Russian authorities charge two men over Nemtsov killing

One of accused reportedly served in a police unit in Chechnya

An unidentified suspect (L), detained over the killing of Boris Nemtsov, is escorted while entering a court building in Moscow on Sunday. Photograph: Tatyana Makeyeva/Reuters

An unidentified suspect (L), detained over the killing of Boris Nemtsov, is escorted while entering a court building in Moscow on Sunday. Photograph: Tatyana Makeyeva/Reuters

 

Russian authorities have charged two men with involvement in the murder of Kremlin critic Boris Nemtsov, one of whom served in a police unit in Chechnya, according to a law enforcement official.

A total of five men were frogmarched into a Moscow courtroom on Sunday, forced by masked security officers gripping their bound arms to walk doubled over. Three of them have not yet been charged and are being treated as suspects, said court spokeswoman Anna Fadeyeva.

Court officials named Anzor Gubashev and Zaur Dadayev as those charged, and said Mr Gubashev’s brother Shagid was one of the three suspects.

Russian media reports said they originated from Chechnya, the mainly Muslim southern republic that has seen violent separatist insurgencies over the past two decades.

The judge at Mr Dadayev’s hearing, Natalia Mushnikova, said he had admitted involvement in the killing and ordered him to be held in custody until April 28th. “Dadayev’s involvement in committing this crime is confirmed by, apart from his own confession, the totality of evidence gathered as part of this criminal case,” she told the court.

Mr Nemtsov was shot dead on the night of February 27th within sight of the Kremlin walls, in the most high-profile killing of an opposition figure in the 15 years that President Vladimir Putin has been in office.

Some associates of Mr Nemtsov, a 55-year-old former deputy prime minister who became a Putin critic, say the Kremlin stands to gain from his death and insist they will only be satisfied if prosecutors track down whoever orchestrated the killing, rather than just the people who pulled the trigger.

Several other high-profile killings in Russia - including the 2006 shooting of jouralist Anna Politkovskaya - have been attributed to gunmen from Chechnya and neighbouring regions, while those who ordered the crimes were never firmly identified.

Russian officials have denied involvement in Mr Nemtsov’s death and Mr Putin has condemned the killing.

A security official in the southern Russian region of Ingushetia where some of the suspects were detained, Albert Barakhayev, told Russian news agencies Dadayev served for about 10 years in the “Sever” police battalion, part of the interior ministry of the neighbouring region of Chechnya.

There was no immediate confirmation of that from the Chechen authorities, and it was not clear if Mr Dadayev was still a serving member of the battalion.

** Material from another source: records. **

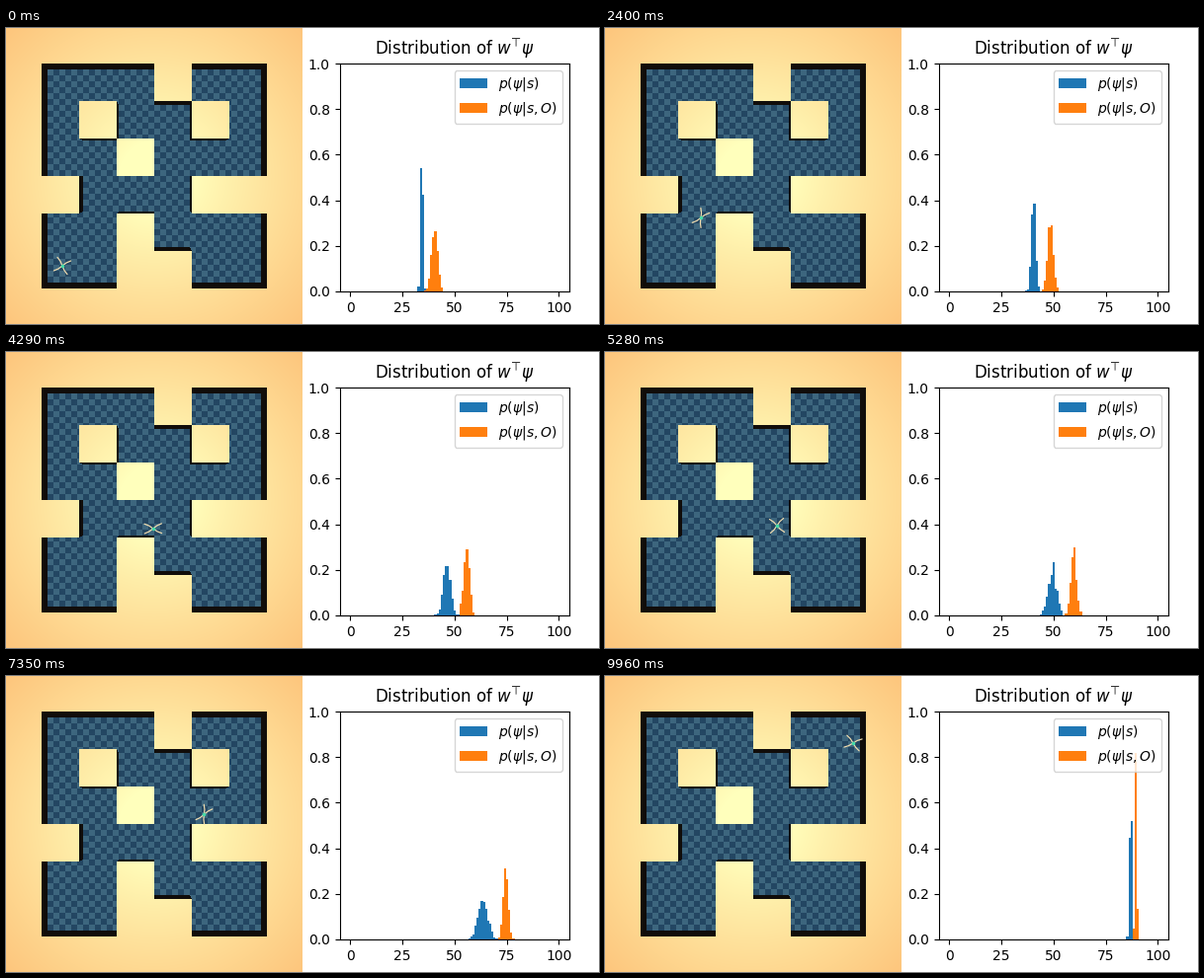
A matplotlib script for the animation above (9990 ms loop, 600 by 300 pixels).

```python
import numpy as np
import matplotlib.pyplot as plt
from matplotlib.animation import FuncAnimation

FRAMES, STEP = 333, 30
DURATION = (FRAMES - 1) * STEP / 1000
SIZE, MID, EDGE, CELL = 300, 150, 36, 38
BASE_SCALE = 108 / 114          # floor is farther from the camera than wall tops
PX = 0.72                       # one pixel in points at 100 dpi

MAZE = ["...#..",
        ".#..#.",
        "..#...",
        "#...##",
        "..#...",
        "..##.."]
GRID = np.pad([[c == "#" for c in row] for row in MAZE], 1,
              constant_values=True)

# waypoints of the walk: seconds, x, y
WALK = np.array([(0, 57, 241), (1.5, 80, 210), (3.3, 117, 179),
                 (5.28, 174, 176), (6.42, 175, 149), (8.28, 230, 129),
                 (DURATION, 251, 68)])

BINS = np.linspace(0, 100, 100)
SAMPLES = 1000


def is_wall(x, y):
    def index(p):
        return np.clip(np.floor((p - EDGE) / CELL).astype(int) + 1, 0, 7)
    return GRID[index(y), index(x)]


def maze_image():
    y, x = np.mgrid[:SIZE, :SIZE] + 0.5
    dark, light = np.array([(35, 70, 98), (61, 102, 126)])
    img = np.where(((x // 6 + y // 6) % 2 == 1)[..., None], dark, light)

    # wall faces: every slice of the walls between floor and top
    for s in np.linspace(BASE_SCALE, 1, 16):
        img[is_wall(MID + (x - MID) / s, MID + (y - MID) / s)] = (17, 13, 10)

    # wall tops, lit by a lamp above the centre
    shade = np.clip((np.hypot(x - MID, y - MID) - 35) / 177, 0, 1) ** 0.9
    glow = np.array([255, 255, 188]) - shade[..., None] * [2, 58, 64]
    top = is_wall(x, y)
    img[top] = glow[top].round()
    return img.astype(np.uint8)


def smoothstep(u):
    u = np.clip(u, 0, 1)
    return u * u * (3 - 2 * u)


def walk(t):
    """Cubic Hermite curve through the waypoints."""
    times, pts = WALK[:, 0], WALK[:, 1:]
    i = min(np.searchsorted(times, t, side="right") - 1, len(times) - 2)
    span = times[i + 1] - times[i]
    u = (t - times[i]) / span
    slope = np.gradient(pts, times, axis=0) * span
    ease = smoothstep(u)
    return ((1 - ease) * pts[i] + ease * pts[i + 1]
            + u * (1 - u)**2 * slope[i] - u**2 * (1 - u) * slope[i + 1])


def ant_legs(t, body):
    """Hip, knee and foot of each leg; neighbours swing in opposition."""
    side = np.array([1, -1, 1, -1])
    yaw = -15 - 20 * np.sin(2 * np.pi * t / 6.6)
    swing = 16 * np.sin(2 * np.pi * 1.8 * t) * side
    angle = np.radians(45 + 90 * np.arange(4) + yaw + swing)

    def point(a, reach):
        return body + reach * np.stack([np.cos(a), -np.sin(a)], axis=-1)

    knees, feet = point(angle + 0.12 * side, 5), point(angle, 10)
    return [np.array([body, k, f]) for k, f in zip(knees, feet)]


def distributions(t):
    """Mean and spread for s, then for s with O."""
    u = t / DURATION
    mean = 34.3 + 2.25 * t**1.15 + 21 * smoothstep((t - 5.7) / 4.26)
    gap = 6.2 + 0.78 * t - 11.4 * u**8
    spread = 0.48 + 1.9 * np.sin(np.pi * u**1.8)
    return (mean, spread), (mean + gap, 1.4 - 1.04 * u**6)


def histogram(rng, mean, spread):
    return np.histogram(rng.normal(mean, spread, SAMPLES), BINS)[0] / SAMPLES


fig = plt.figure(figsize=(6, 3), dpi=100, facecolor="white")

scene = fig.add_axes([0, 0, 0.5, 1])
scene.imshow(maze_image(), extent=(0, SIZE, SIZE, 0), interpolation="nearest")
scene.set(xlim=(0, SIZE), ylim=(SIZE, 0))
scene.axis("off")
legs = [scene.plot([], [], color="#f3deb0", lw=1.2 * PX,
                   solid_capstyle="round")[0] for _ in range(4)]
torso, = scene.plot([], [], "o", color="#45dca8", ms=3.6 * PX, mew=0)

ax = fig.add_axes([0.5625, 0.11, 0.3875, 0.77])
empty = np.zeros(len(BINS) - 1)
bars = [ax.stairs(empty, BINS, fill=True, color=color, label=label)
        for color, label in (("C0", r"$p(\psi|s)$"), ("C1", r"$p(\psi|s,O)$"))]
ax.set(xlim=(-5, 105), ylim=(0, 1), xticks=range(0, 101, 25))
# the plain character avoids the wide spacing of \top
ax.set_title("Distribution of $w^⊤\\psi$")
ax.legend(loc="upper right")


def update(frame):
    t = frame * STEP / 1000
    body = walk(t)
    torso.set_data([body[0]], [body[1]])
    for line, pts in zip(legs, ant_legs(t, body)):
        line.set_data(pts[:, 0], pts[:, 1])

    rng = np.random.default_rng(frame)
    for bar, (mean, spread) in zip(bars, distributions(t)):
        bar.set_data(histogram(rng, mean, spread))
    return [*legs, torso, *bars]


anim = FuncAnimation(fig, update, frames=FRAMES, interval=STEP,
                     repeat=True, repeat_delay=0)
plt.show()
```
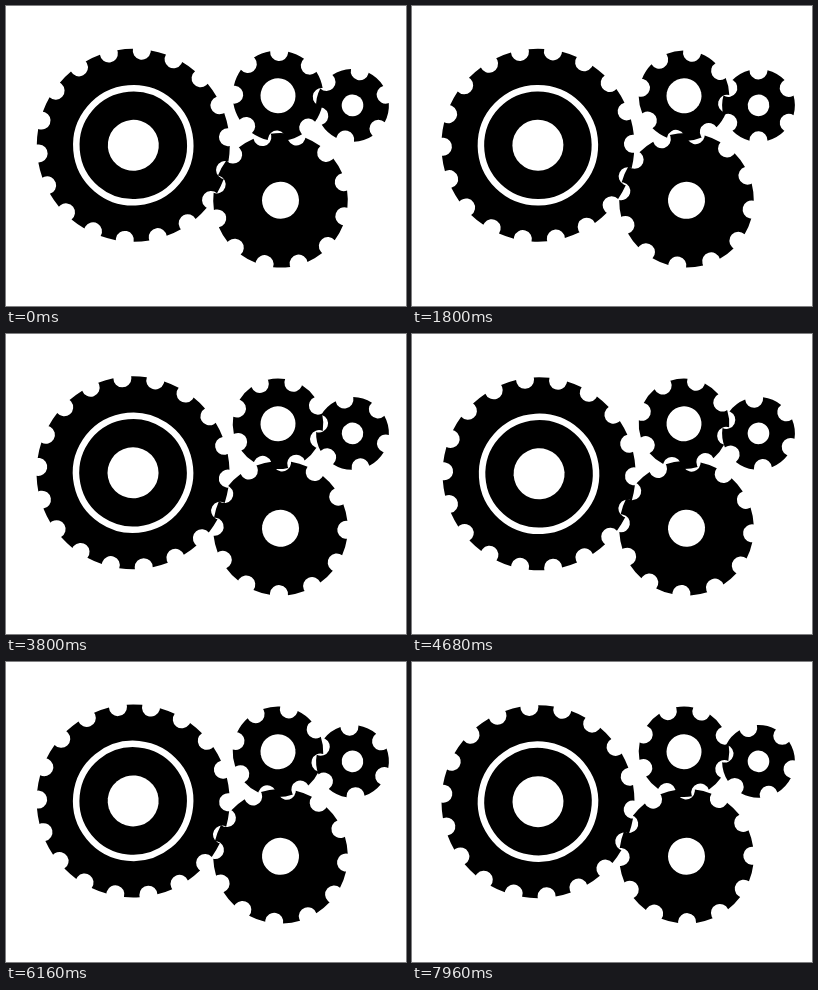
Recreate the animation shown at these times as an HTML page with a canvas. Size 400 by 300 pixels, loop 8000 ms.

```html
<!DOCTYPE html>
<html lang="en">
<head>
<meta charset="utf-8">
<title>Gears</title>
<style>
  html, body { margin: 0; width: 100%; height: 100%; overflow: hidden; background: #fff; }
  canvas { display: block; }
</style>
</head>
<body>
<canvas id="stage" width="400" height="300"></canvas>
<script>
const ctx = document.getElementById('stage').getContext('2d');
const STEP = 40, LOOP = 8000;
const TOOTH_STEP = 214.4; // degrees of one tooth pitch-unit passed per step, shared by all meshed gears
const NOTCH = 9;
const rad = degrees => degrees * Math.PI / 180;

// start: clockwise angle of one tooth from the top; dir: sense of rotation
const gears = [
  { x: 126.6, y: 139.3, r: 96.5, teeth: 18, hole: 25.5, start: -4.9, dir: -1, ring: 57, wobble: 0.7 },
  { x: 274.5, y: 194.3, r: 67.3, teeth: 12, hole: 18.5, start: -1, dir: 1 },
  { x: 272, y: 89.8, r: 45.3, teeth: 8, hole: 17.5, start: 24, dir: -1 },
  { x: 346.5, y: 99.4, r: 36.4, teeth: 6, hole: 10.8, start: 42, dir: 1 }
];

// Outline of arcs: tooth tips on the rim, round bites between them
function gearPath({ r, teeth }) {
  const path = new Path2D();
  const pitch = 2 * Math.PI / teeth;
  const centre = r - 1.5;
  const cosHalf = (r * r + centre * centre - NOTCH * NOTCH) / (2 * r * centre);
  const half = Math.acos(cosHalf);
  const bite = Math.atan2(r * Math.sin(half), r * cosHalf - centre);
  for (let i = 0; i < teeth; i++) {
    const tip = i * pitch - Math.PI / 2;
    const gap = tip + pitch / 2;
    path.arc(0, 0, r, tip - pitch / 2 + half, gap - half);
    path.arc(centre * Math.cos(gap), centre * Math.sin(gap), NOTCH, gap - bite, gap + bite, true);
  }
  path.closePath();
  return path;
}

function circle(radius) {
  ctx.beginPath();
  ctx.arc(0, 0, radius, 0, 2 * Math.PI);
}

function drawGear(gear, step) {
  const turn = gear.dir * step * TOOTH_STEP / gear.teeth;
  const wobble = gear.wobble || 0;
  ctx.save();
  ctx.translate(gear.x + wobble * Math.cos(rad(turn)), gear.y + wobble * Math.sin(rad(turn)));
  ctx.rotate(rad(gear.start + turn));
  ctx.fillStyle = '#000';
  ctx.fill(gear.path);
  ctx.fillStyle = ctx.strokeStyle = '#fff';
  circle(gear.hole);
  ctx.fill();
  if (gear.ring) {
    ctx.lineWidth = 6.5;
    circle(gear.ring);
    ctx.stroke();
  }
  ctx.restore();
}

for (const gear of gears) gear.path = gearPath(gear);

function draw() {
  const step = Math.floor(performance.now() % LOOP / STEP);
  ctx.fillStyle = '#fff';
  ctx.fillRect(0, 0, 400, 300);
  for (const gear of gears) drawGear(gear, step);
  requestAnimationFrame(draw);
}
draw();
</script>
</body>
</html>
```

Court officials named the other two suspects as Ramzan Bakhayev and Tamerlan Eskerkhanov.

Chechnya is now firmly under the control of its leader, Ramzan Kadyrov, a former rebel who now pledges loyalty to Moscow and has considerable autonomy over the running of the region, including its security services. There have been cases in the past where employees of Russian law enforcement agencies have been prosecuted after moonlighting for organised crime groups.

Russia’s Interfax news agency, quoting a Chechen law enforcement source, said a man killed in a standoff with police in the Chechen capital late on Saturday was wanted by police in connection with Mr Nemtsov’s killing.

The agency said when police arrived at an apartment block, the man threw one grenade at officers and then blew himself up with a second.

Mr Nemtsov’s closest aide said the day before his death he clandestinely scribbled a note to her about how he was investigating the involvement of Russia’s military in fighting in east Ukraine.

Some of Mr Nemtsov’s friends have asked why the police took so long to arrive at the scene of the crime and how someone could fire six shots at him and get away in an area monitored by closed-circuit television footage.

Reuters